Using the data below, work out how many of its lines contain "font", and give that number with nothing added.

Start of MATERIAL FOR THE TASK

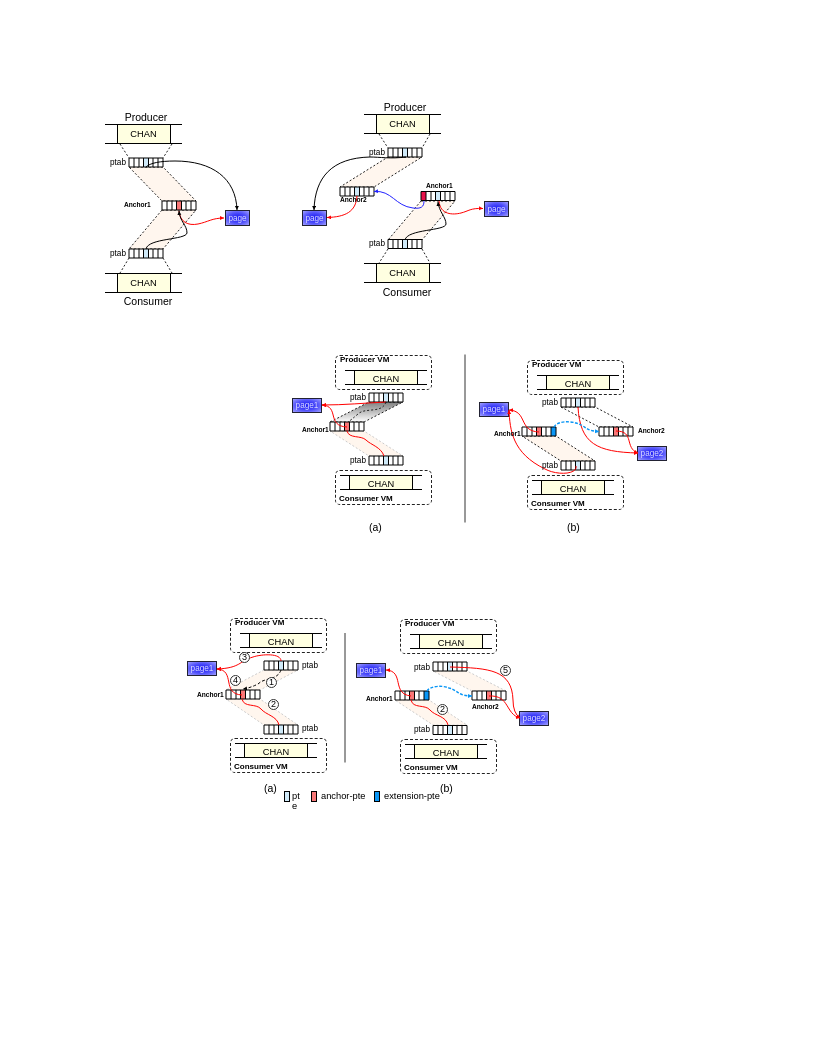
<!DOCTYPE html>
<html lang="en">
<head>
<meta charset="utf-8">
<title>Channel page table anchors</title>
<style>
:root{--ink:#000;--chan:#ffffe1;--pte:#cfe9f8;--anchor:#f87878;--ext:#0a96f5;--red:#f00;--blue:#22f;--band:#fff6ee}
*{box-sizing:border-box}
html,body{margin:0;overflow:hidden}
.sheet{position:relative;width:816px;height:1056px;background:#fff;color:var(--ink);font-family:"Liberation Sans",Arial,sans-serif;overflow:hidden}
.sheet>*{position:absolute}
.links{left:0;top:0}
.links path{fill:none}
.cells{stroke:var(--ink);stroke-width:1}
.band{fill:var(--band);stroke:#222;stroke-width:1;stroke-dasharray:2 2}
.pale{stroke:#ccc}
.dash{stroke:#222;stroke-dasharray:2 2}
.red{stroke:var(--red);marker-end:url(#tip-red)}
.black{stroke:var(--ink);marker-end:url(#tip-black)}
.blue{stroke:var(--blue);marker-end:url(#tip-blue)}
.ext{stroke:var(--ext);stroke-width:1.4;stroke-dasharray:3 1.5;marker-end:url(#tip-ext)}
.channel{display:flex;justify-content:center;width:77px;height:20px;border:solid var(--ink);border-width:1px 0}
.channel b{display:flex;align-items:center;justify-content:center;width:54px;background:var(--chan);border:solid var(--ink);border-width:0 1px;font-size:9.3px;font-weight:400}
.vm{display:flex;flex-direction:column;justify-content:space-between;width:97px;height:35px;border:1px dashed #222;border-radius:5px;font-size:8px;line-height:8px;font-weight:700;white-space:nowrap}
.vm .channel{width:82px;height:15px}
.vm .channel b{width:64px;padding-top:3px}
.producer{padding:0 0 4px 4px}
.producer .channel{margin-left:5px}
.consumer{padding:4px 0 1px 3px}
.consumer .channel{margin-left:1px}
.page{display:flex;align-items:center;justify-content:center;width:25px;height:16px;border:1px solid #223;background:radial-gradient(ellipse,#2525f5 15%,#5252fa 55%,#a0a0ff);color:#dcdcff;font-size:8.2px}
.numbered{width:30px;height:15px}
.role,.ptab,.name,.caption{transform:translateY(-50%);white-space:nowrap;line-height:1}
.role{font-size:10.5px;width:60px;text-align:center}
.ptab{font-size:8.2px}
.name{font-size:6.6px;font-weight:700}
.caption{font-size:10.5px}
.step{display:flex;align-items:center;justify-content:center;width:11px;height:11px;border:1px solid #333;border-radius:50%;background:#fff;font-size:9px;line-height:1}
.legend{left:284px;top:791px;display:flex;align-items:flex-start;font-size:9.3px;line-height:10px}
.legend i{width:6px;height:11px;border:1px solid var(--ink);margin-right:4px;flex:none}
.legend span{white-space:nowrap}
.legend .pte{background:var(--pte);margin-right:2px}
.legend .anchor{background:var(--anchor)}
.legend .extension{background:var(--ext)}
.legend .short{width:19px}
.legend .medium{width:53px}
</style>
</head>
<body>
<main class="sheet">

<!-- Single anchor: channels -->
<div class="channel" style="left:105px;top:124px"><b>CHAN</b></div>
<div class="channel" style="left:105px;top:273px"><b>CHAN</b></div>
<!-- Two anchors: channels -->
<div class="channel" style="left:364px;top:114px"><b>CHAN</b></div>
<div class="channel" style="left:364px;top:263px"><b>CHAN</b></div>

<!-- Virtual machines, middle figure -->
<div class="vm producer" style="left:335px;top:355px">Producer VM<div class="channel"><b>CHAN</b></div></div>
<div class="vm consumer" style="left:335px;top:470px"><div class="channel"><b>CHAN</b></div>Consumer VM</div>
<div class="vm producer" style="left:527px;top:360px">Producer VM<div class="channel"><b>CHAN</b></div></div>
<div class="vm consumer" style="left:527px;top:475px"><div class="channel"><b>CHAN</b></div>Consumer VM</div>

<!-- Virtual machines, lower figure -->
<div class="vm producer" style="left:230px;top:618px">Producer VM<div class="channel"><b>CHAN</b></div></div>
<div class="vm consumer" style="left:230px;top:738px"><div class="channel"><b>CHAN</b></div>Consumer VM</div>
<div class="vm producer" style="left:400px;top:619px">Producer VM<div class="channel"><b>CHAN</b></div></div>
<div class="vm consumer" style="left:400px;top:739px"><div class="channel"><b>CHAN</b></div>Consumer VM</div>

<!-- Pages -->
<div class="page" style="left:225px;top:210px">page</div>
<div class="page" style="left:302px;top:210px">page</div>
<div class="page" style="left:484px;top:201px">page</div>
<div class="page numbered" style="left:292px;top:398px">page1</div>
<div class="page numbered" style="left:479px;top:402px">page1</div>
<div class="page numbered" style="left:637px;top:446px">page2</div>
<div class="page numbered" style="left:187px;top:661px">page1</div>
<div class="page numbered" style="left:356px;top:663px">page1</div>
<div class="page numbered" style="left:519px;top:711px">page2</div>

<svg class="links" width="816" height="1056" viewBox="0 0 816 1056" aria-hidden="true">
  <defs>
    <g id="grid"><rect width="34" height="9" fill="#fff"/></g>
    <path id="rules" class="cells" d="M0 0H34V9H0ZM5 0V9M10 0V9M14.5 0V9M19.5 0V9M24 0V9M29 0V9"/>
    <g id="table"><use href="#grid"/><rect x="14.5" width="5" height="9" fill="var(--pte)"/><use href="#rules"/></g>
    <g id="anchored"><use href="#grid"/><rect x="14.5" width="5" height="9" fill="var(--anchor)"/><use href="#rules"/></g>
    <g id="extended"><use href="#grid"/><rect x="14.5" width="5" height="9" fill="var(--anchor)"/><rect x="29" width="5" height="9" fill="var(--ext)"/><use href="#rules"/></g>
    <g id="shared"><use href="#grid"/><rect width="5" height="9" fill="#e8114b"/><rect x="14.5" width="5" height="9" fill="var(--pte)"/><use href="#rules"/></g>
    <linearGradient id="shade" x1="0" y1="1" x2="0" y2="0"><stop offset="0" stop-color="#fff"/><stop offset="1" stop-color="#808080"/></linearGradient>
    <marker id="tip-red" markerUnits="userSpaceOnUse" markerWidth="5" markerHeight="5" refX="4" refY="2" orient="auto"><polygon points="0,0 4,2 0,4" fill="#f00"/></marker>
    <marker id="tip-black" markerUnits="userSpaceOnUse" markerWidth="5" markerHeight="5" refX="4" refY="2" orient="auto"><polygon points="0,0 4,2 0,4" fill="#000"/></marker>
    <marker id="tip-blue" markerUnits="userSpaceOnUse" markerWidth="5" markerHeight="5" refX="4" refY="2" orient="auto"><polygon points="0,0 4,2 0,4" fill="#22f"/></marker>
    <marker id="tip-ext" markerUnits="userSpaceOnUse" markerWidth="5" markerHeight="5" refX="4" refY="2" orient="auto"><polygon points="0,0 4,2 0,4" fill="#0a96f5"/></marker>
  </defs>

  <g id="bands">
    <path class="dash" d="M120 144L129 158M172 144L163 158M129 258L120 273M163 258L172 273M379 134L388 148M430 134L422 148M388 249L379 263M422 249L430 263"/>
    <polygon class="band" points="129,167 163,167 196,201 162,201"/>
    <polygon class="band" points="162,210 196,210 163,249 129,249"/>
    <polygon class="band" points="388,157 422,157 374,187 340,187"/>
    <polygon class="band" points="421,201 455,201 422,240 388,240"/>
    <polygon points="369,402 403,402 364,422 330,422" fill="url(#shade)" class="dash"/>
    <polygon class="band pale" points="330,431 364,431 403,456 369,456"/>
    <polygon class="band" points="561,407 595,407 633,427 599,427" style="fill:#fff"/>
    <polygon class="band" points="522,436 556,436 595,461 561,461"/>
    <polygon class="band pale" points="264,670 298,670 260,690 226,690"/>
    <polygon class="band pale" points="226,699 260,699 298,725 264,725"/>
    <polygon class="band pale" points="433,671 467,671 506,691 472,691"/>
    <polygon class="band pale" points="395,700 429,700 467,725 433,725"/>
  </g>

  <g id="tables">
    <use href="#table" x="129" y="158"/><use href="#anchored" x="162" y="201"/><use href="#table" x="129" y="249"/>
    <use href="#table" x="388" y="148"/><use href="#table" x="340" y="187"/><use href="#shared" x="421" y="191.5"/><use href="#table" x="388" y="239.5"/>
    <use href="#table" x="369" y="393"/><use href="#anchored" x="330" y="422"/><use href="#table" x="369" y="456"/>
    <use href="#table" x="561" y="398"/><use href="#extended" x="522" y="427"/><use href="#anchored" x="599" y="427"/><use href="#table" x="561" y="461"/>
    <use href="#table" x="264" y="661"/><use href="#anchored" x="226" y="690"/><use href="#table" x="264" y="725"/>
    <use href="#table" x="433" y="662"/><use href="#extended" x="395" y="691"/><use href="#anchored" x="472" y="691"/><use href="#table" x="433" y="725.5"/>
  </g>

  <g id="single-anchor-links">
    <path class="black" d="M146 167C150 163 160 161 175 161C212 161 236 178 237 210"/>
    <path class="red" d="M179 211C180 222 188 226 198 224S212 218 224 218"/>
    <path class="black" d="M146 249C148 238 186 240 187 233C187 225 180 222 179 211"/>
  </g>
  <g id="two-anchor-links">
    <path class="black" d="M406 157C390 159 380 157 370 157C332 158 315 177 314 210"/>
    <path class="red" d="M357 196C356 212 345 217 327 217.5"/>
    <path class="blue" d="M424 201C424 207 421 209 413 208C395 206 392 190 374 191.5"/>
    <path class="red" d="M439 201C440 215 453 215 461 213S470 208 483 208.5"/>
    <path class="black" d="M405 240C407 229 446 231 446 224C446 217 439 212 438 202"/>
  </g>
  <g id="middle-links">
    <path class="red" d="M386 402C365 403 345 405 322 405"/>
    <path class="red" d="M347 427C326 426 340 406 322 405"/>
    <path class="dash" d="M386 402C382 414 365 407 358 414Q351 420 348 422"/>
    <path class="red" style="marker-end:none" d="M347 431C349 439 361 435 366 440S381 447 384 456"/>
    <line x1="465" y1="354.5" x2="465" y2="522.5" stroke="#333"/>
    <path class="red" d="M539 432C518 431 528 411 509 410"/>
    <path class="red" d="M576 466C578 474 558 476 545 469C512 453 510 430 509 410"/>
    <path class="red" d="M578 407C580 444 597 452 638 453"/>
    <path class="red" d="M616 431C635 431 624 448 638 453"/>
    <path class="ext" d="M554 427C557 421 569 421 576 423C586 426 586 431 599 431.5"/>
  </g>
  <g id="lower-links">
    <path class="red" d="M281 661C281 653 262 654 253 657C239 661 241 668 217 669"/>
    <path class="red" d="M242 695C221 694 236 670 217 669"/>
    <path class="black" stroke-dasharray="3 2" d="M281 670C277 681 265 677 258 684Q250 688 243 689"/>
    <path class="red" style="marker-end:none" d="M242 699C244 708 256 703 261 709S277 716 279 725"/>
    <line x1="345" y1="633" x2="345" y2="762.5" stroke="#333"/>
    <path class="red" d="M411 696C391 694 405 671 386 670"/>
    <path class="red" style="marker-end:none" d="M411 700C413 709 425 704 430 710S446 716 448 725"/>
    <path class="red" d="M450 667C490 668 512 670 513 700Q513 713 520 718"/>
    <path class="red" d="M489 696C510 695 505 714 520 718"/>
    <path class="ext" d="M427 691C430 686 442 685 449 688C459 691 458 696 472 696"/>
  </g>
</svg>

<!-- Labels, upper figures -->
<div class="role" style="left:116px;top:117px">Producer</div>
<div class="role" style="left:118px;top:301px">Consumer</div>
<div class="role" style="left:375px;top:107px">Producer</div>
<div class="role" style="left:377px;top:292px">Consumer</div>
<div class="ptab" style="left:110px;top:163px">ptab</div>
<div class="ptab" style="left:110px;top:254px">ptab</div>
<div class="ptab" style="left:369px;top:153px">ptab</div>
<div class="ptab" style="left:369px;top:244px">ptab</div>
<div class="name" style="left:124px;top:205px">Anchor1</div>
<div class="name" style="left:340px;top:200px">Anchor2</div>
<div class="name" style="left:426px;top:186px">Anchor1</div>

<!-- Labels, middle figure -->
<div class="ptab" style="left:350px;top:398px">ptab</div>
<div class="ptab" style="left:350px;top:461px">ptab</div>
<div class="ptab" style="left:542px;top:403px">ptab</div>
<div class="ptab" style="left:542px;top:466px">ptab</div>
<div class="name" style="left:302px;top:430px">Anchor1</div>
<div class="name" style="left:494px;top:434px">Anchor1</div>
<div class="name" style="left:638px;top:431px">Anchor2</div>
<div class="caption" style="left:369px;top:527px">(a)</div>
<div class="caption" style="left:567px;top:527px">(b)</div>

<!-- Labels, lower figure -->
<div class="ptab" style="left:302px;top:666px">ptab</div>
<div class="ptab" style="left:302px;top:729px">ptab</div>
<div class="ptab" style="left:414px;top:668px">ptab</div>
<div class="ptab" style="left:414px;top:730px">ptab</div>
<div class="name" style="left:197px;top:695px">Anchor1</div>
<div class="name" style="left:366px;top:699px">Anchor1</div>
<div class="name" style="left:472px;top:707px">Anchor2</div>
<div class="step" style="left:239px;top:652px">3</div>
<div class="step" style="left:266px;top:677px">1</div>
<div class="step" style="left:230px;top:675px">4</div>
<div class="step" style="left:268px;top:699px">2</div>
<div class="step" style="left:500px;top:665px">5</div>
<div class="step" style="left:437px;top:704px">2</div>
<div class="caption" style="left:264px;top:788px">(a)</div>
<div class="caption" style="left:440px;top:788px">(b)</div>

<div class="legend">
  <i class="pte"></i><span class="short">pt<br>e</span>
  <i class="anchor"></i><span class="medium">anchor-pte</span>
  <i class="extension"></i><span>extension-pte</span>
</div>
</main>
</body>
</html>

End of MATERIAL FOR THE TASK

ANSWER BOX:
10